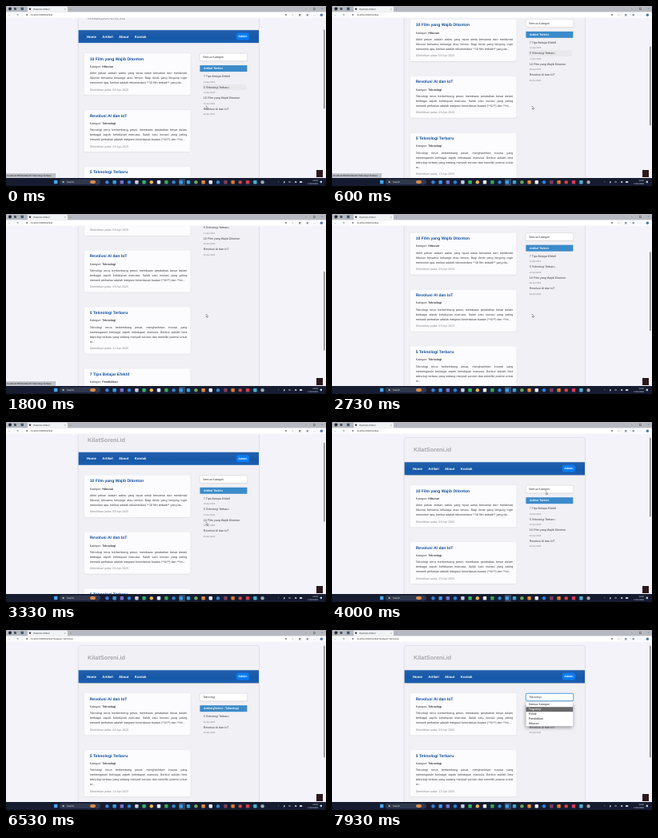
These frames come from a looping animation (400x225 px, 8 s). An HTML page:

```html
<!DOCTYPE html>
<html lang="id">
<head>
<meta charset="utf-8">
<title>Halaman Artikel</title>
<style>
  /* 1rem is one stage pixel: laid out at 5x, then scaled down for precise small type */
  html { font-size: 5px; }
  html, body { margin: 0; width: 100%; height: 100%; overflow: hidden; }
  #stage { position: absolute; left: 0; top: 0; width: 400rem; height: 225rem; overflow: hidden;
    transform: scale(.2); transform-origin: 0 0; background: #f4f3fa; color: #3c3c42;
    font: 3.66rem/6rem "Liberation Sans", Arial, sans-serif; text-rendering: geometricPrecision; }
  #stage div { position: absolute; white-space: nowrap; box-sizing: border-box; }
  #view { left: 0; top: 15rem; width: 400rem; height: 200rem; overflow: hidden; }
  #page { left: 0; top: -15rem; width: 396rem; }
  .container { background: #f0f0f5; border-radius: 2rem; box-shadow: 0 0 2rem #0004; }
  .brand { font-weight: bold; font-size: 7.3rem; color: #a6a6ac; }
  .nav { background: linear-gradient(#2360ad, #1658a8 60%, #1c5fb2); box-shadow: 0 .3rem 1rem #0003; }
  .link { color: #fff; font-weight: bold; font-size: 4.3rem; }
  .admin { background: #087cf5; color: #fff; border-radius: 2.5rem; font: bold 3.6rem/9rem "Liberation Sans", sans-serif; text-align: center; }
  .card { background: #fcfcfe; border-radius: 2rem; box-shadow: 0 .4rem 1.5rem #0002; }
  .title { color: #124f9e; font-weight: bold; font-size: 5.05rem; }
  .line { text-align: justify; text-align-last: justify; }
  .last { text-align: left; text-align-last: left; }
  .date { color: #8b8b90; }
  .small { font-size: 2.7rem; color: #77777c; }
  .heading { background: #3b8bca; color: #fff; font: bold 3.62rem/8rem "Liberation Sans", sans-serif; padding-left: 4.6rem; }
  .hover { background: #e9e9ec; }
  .select { background: #fff; border: .5rem solid #c9c9ce; border-radius: 2rem; line-height: 9rem; padding-left: 3.5rem; box-shadow: 0 .3rem 1rem #0002; }
  .select.focus { border: .8rem solid #4b9fdc; box-shadow: 0 0 1.2rem #4b9fdc; padding-left: 3.2rem; line-height: 8.4rem; }
  .popup { background: #fff; border: .3rem solid #bbb; box-shadow: 0 2rem 5rem #0007; }
  .option { padding-left: 3.2rem; line-height: 5.9rem; color: #222; }
  .picked { background: #696969; color: #fff; }
  .tiny { font-size: 2.9rem; color: #333; }
  .status { background: #bfc2ca; border: .3rem solid #999; font-size: 3rem; line-height: 4.6rem; padding-left: 1rem; color: #222; }
  .taskbar { background: #151c30; }
  .light { color: #e6e9f0; font-size: 2.9rem; }
  .clock { width: 16rem; font-size: 2.6rem; line-height: 5rem; text-align: right; }
  svg { position: absolute; }
</style>
</head>
<body>
<div id="stage">
  <div id="view"><div id="page"></div></div>
  <div id="chrome"></div>
  <svg id="cursor" viewBox="0 0 8 12" style="left:0;top:0;width:3.6rem;height:5.4rem">
    <path d="M1 1v9l2-2 1.5 3 1.5-.7-1.5-2.8h3z" fill="#fff" stroke="#222" stroke-width=".8"/>
  </svg>
</div>
<script>
const DURATION = 8000;
const $ = id => document.getElementById(id);
const box = (cls, x, y, w, h, html = '', style = '') =>
  `<div class="${cls}" style="left:${x}rem;top:${y}rem;${w ? `width:${w}rem;` : ''}${h ? `height:${h}rem;` : ''}${style}">${html}</div>`;
const fill = (color, x, y, w, h, radius = 0) => box('', x, y, w, h, '', `background:${color};border-radius:${radius}rem`);
// Single line of text, vertically centred on y
const text = (cls, x, y, html) => box(cls, x, y - 3, 0, 6, html);

const articles = {
  film: { title: '10 Film yang Wajib Ditonton', category: 'Hiburan', date: '09 Apr 2025', lines: [
    'Akhir pekan adalah waktu yang tepat untuk bersantai dan menikmati',
    'hiburan bersama keluarga atau teman. Bagi Anda yang bingung ingin',
    'menonton apa, berikut adalah rekomendasi **10 film terbaik** yang da...'] },
  ai: { title: 'Revolusi AI dan IoT', category: 'Teknologi', date: '09 Apr 2025', lines: [
    'Teknologi terus berkembang pesat, membawa perubahan besar dalam',
    'berbagai aspek kehidupan manusia. Salah satu inovasi yang paling',
    'menarik perhatian adalah integrasi kecerdasan buatan (**AI**) dan **Int...'] },
  tech: { title: '5 Teknologi Terbaru', category: 'Teknologi', date: '13 Apr 2025', lines: [
    'Teknologi terus berkembang pesat, menghadirkan inovasi yang',
    'memengaruhi berbagai aspek kehidupan manusia. Berikut adalah lima',
    'teknologi terbaru yang sedang menjadi sorotan dan memiliki potensi untuk',
    'm...'] },
  tips: { title: '7 Tips Belajar Efektif', category: 'Pendidikan', date: '13 Apr 2025', lines: [
    'Belajar efektif adalah kunci untuk meraih hasil yang baik di sekolah',
    'maupun di tempat kerja. Berikut adalah tujuh tips yang dapat Anda',
    'terapkan agar waktu belajar menjadi lebih bermanfaat...'] }
};
const options = ['Semua Kategori', 'Teknologi', 'Politik', 'Pendidikan', 'Hiburan'];

function card({ title, category, date, lines }, y) {
  const extra = (lines.length - 3) * 6;
  return box('card', 97.5, y, 133, 52.3 + extra) +
    text('title', 104.7, y + 7, title) +
    text('', 104.7, y + 16.8, `Kategori: <b>${category}</b>`) +
    lines.map((line, i) => box(i < lines.length - 1 ? 'line' : 'line last', 104.7, y + 22.2 + i * 6, 121.6, 6, line)).join('') +
    text('date', 104.7, y + 45.6 + extra, `Diterbitkan pada: ${date}`);
}

function pageHtml({ filtered, open, hover }) {
  const cards = filtered ? ['ai', 'tech'] : ['film', 'ai', 'tech', 'tips'];
  const recent = filtered ? ['tech', 'ai'] : ['tips', 'tech', 'film', 'ai'];
  let html = box('container', 90.5, 20, 225.5, filtered ? 240 : 362) +
    text('brand', 102, 35, 'KilatSoreni.id') +
    box('nav', 90.5, 50.2, 225.5, 16) +
    [['Home', 101], ['Artikel', 120.3], ['About', 141], ['Kontak', 160.8]].map(([label, x]) => text('link', x, 58.2, label)).join('') +
    box('admin', 287.7, 53.5, 16.3, 9, 'Admin');

  let y = 79;
  for (const key of cards) {
    html += card(articles[key], y);
    y += 70.9 + (articles[key].lines.length - 3) * 6;
  }

  html += box('select' + (open ? ' focus' : ''), 242, 79, 60, 10, filtered ? 'Teknologi' : 'Semua Kategori') +
    box('heading', 242.3, 94.2, 59, 8, 'Artikel Terkini' + (filtered ? ' : Teknologi' : ''));
  recent.forEach((key, i) => {
    const itemY = 108 + i * 13.5;
    if (hover && key === 'tech') html += box('hover', 246, itemY - 3.8, 54, 7.4);
    html += text('', 246.8, itemY, articles[key].title) + text('small', 246.8, itemY + 6.9, articles[key].date);
  });

  if (open) html += box('popup', 242.3, 89.8, 59, 30.4) + options.map((label, i) =>
    box('option' + (label === 'Teknologi' ? ' picked' : ''), 242.6, 90.1 + i * 6, 58.4, 6, label)).join('');
  return html;
}

function chromeHtml({ filtered, linkHint }) {
  const apps = ['#3f7fd0', '#3b9be0', '#7a6fd0', '#2f7fd6', '#c8ced8', '#30b566', '#e8b84a', '#e9edf2', '#35a65a', '#2b85c8', '#3a9ae0',
    '#37a3cf', '#6aa65a', '#e28a3a', '#e9edf2', '#2a86d8', '#7c3f58', '#e07a30', '#d84040', '#d03c50', '#48b4d0', '#a0a8b4'];
  return fill('#b6b9bf', 0, 0, 400, 7.5) + fill('#f8fafc', 0, 7.5, 400, 7.5) +
    fill('#222b38', 3, 1.5, 4, 4, 2) + fill('#4d5763', 10, 2, 3, 3, .6) + fill('#3d5b78', 18.5, 1.8, 3.4, 3.4, .6) +
    fill('#f0f2f4', 27, .8, 50, 7, 1) + fill('#333a44', 28.7, 2.6, 2.4, 2.4, 1.2) +
    text('tiny', 34, 4, 'Halaman Artikel') + text('tiny', 73, 4, '×') + text('tiny', 80, 4, '+') +
    text('tiny', 374, 3.5, '–') + fill('#444', 384, 2.3, 2.4, 2.4) + fill('#b6b9bf', 384.4, 2.7, 1.6, 1.6) + text('tiny', 394.5, 3.5, '×') +
    text('tiny', 3, 11, '←') + text('tiny', 13.5, 11, '↻') +
    fill('#fff', 21, 8.4, 337, 5.6, 2.8) + fill('#777', 25, 10, 2, 2, 1) +
    text('tiny', 31, 11.3, 'localhost:8000/artikel' + (filtered ? '?kategori=teknologi' : '')) +
    fill('#777', 349, 10, 2, 2, 1) + text('tiny', 357, 11, '☆') + fill('#8a9098', 366, 10, 2.4, 2.4, .5) +
    fill('#8a9098', 375.5, 10, 2.4, 2.4, 1.2) + text('tiny', 384, 11, '…') + fill('#4f78a8', 392.5, 9.6, 3.4, 3.4, 1.7) +
    fill('#f3f3f6', 396, 15, 4, 200) +
    `<div id="thumb" style="left:397rem;width:1.6rem;height:${filtered ? 140 : 99}rem;background:#8b8b90;border-radius:.8rem"></div>` +
    fill('#2c191c', 388, 205, 8, 9) +
    (linkHint ? box('status', 0, 209.4, 62, 5.2, 'localhost:8000/artikel/5-Teknologi-Terbaru') : '') +
    box('taskbar', 0, 215, 400, 10) +
    fill('#4aa6ea', 60, 217.8, 4.4, 4.4) + fill('#30384c', 67, 216.8, 51, 6.4, 3.2) +
    fill('#c8ced8', 70.5, 219, 2, 2, 1) + text('light', 76, 220.2, 'Search') + fill('#d98a50', 105, 218, 7, 4, 2) +
    fill('#39435a', 216, 216, 8, 8.4, 1) +
    apps.map((color, i) => fill(color, 124.1 + i * 9.25, 217.9, 4.4, 4.4, i % 3 ? .8 : 2.2)).join('') +
    text('light', 340, 220, '^') + fill('#c8ced8', 347, 219, 1.6, 2.4, .8) + text('light', 353, 220, 'IN') +
    fill('#c8ced8', 361, 219, 2.4, 2, 1) + fill('#c8ced8', 367, 219, 3.2, 2) +
    box('light clock', 374, 215.4, 0, 5, '08.48') + box('light clock', 374, 219.4, 0, 5, '17/04/2025') +
    fill('#c8ced8', 392.5, 218.6, 2.4, 2.6, 1.2);
}

// Keys are [time, ...values]; linear unless smoothed
function track(keys, t, smooth) {
  const next = keys.findIndex(key => key[0] > t);
  if (next < 0) return keys.at(-1).slice(1);
  const a = keys[next - 1], b = keys[next];
  let p = (t - a[0]) / (b[0] - a[0]);
  if (smooth) p = p * p * (3 - 2 * p);
  return a.slice(1).map((value, i) => value + (b[i + 1] - value) * p);
}
const scrollKeys = [[0, 20], [600, 62.3], [1180, 104.5], [2050, 104.5], [3330, 12.5], [3500, 0]];
const cursorKeys = [[0, 249.5, 124.5], [3500, 249.5, 124.5], [4100, 268, 83], [4500, 268, 83], [4800, 258, 97],
  [5300, 258, 96], [6900, 258, 96], [7300, 264, 83], [7450, 264, 83], [7750, 250, 97]];

let shown = '';
function frame(now) {
  const t = now % DURATION;
  const state = {
    filtered: t >= 5300,
    open: (t >= 4400 && t < 5250) || t >= 7400,
    hover: t < 1180,
    linkHint: t < 2050
  };
  const key = JSON.stringify(state);
  if (key !== shown) {
    shown = key;
    $('page').innerHTML = pageHtml(state);
    $('chrome').innerHTML = chromeHtml(state);
  }
  const [scroll] = track(scrollKeys, t);
  const [x, y] = track(cursorKeys, t, true);
  $('page').style.transform = `translateY(${-scroll}rem)`;
  $('thumb').style.top = `${19.5 + scroll * .5}rem`;
  $('cursor').style.transform = `translate(${x}rem, ${y}rem)`;
  requestAnimationFrame(frame);
}
frame(performance.now());
</script>
</body>
</html>
```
● ● ● ●
- _Try it_
Once you have counted every line in the listing that holds the string "function", give that number and nothing else.

- _Solution to the exercise_
5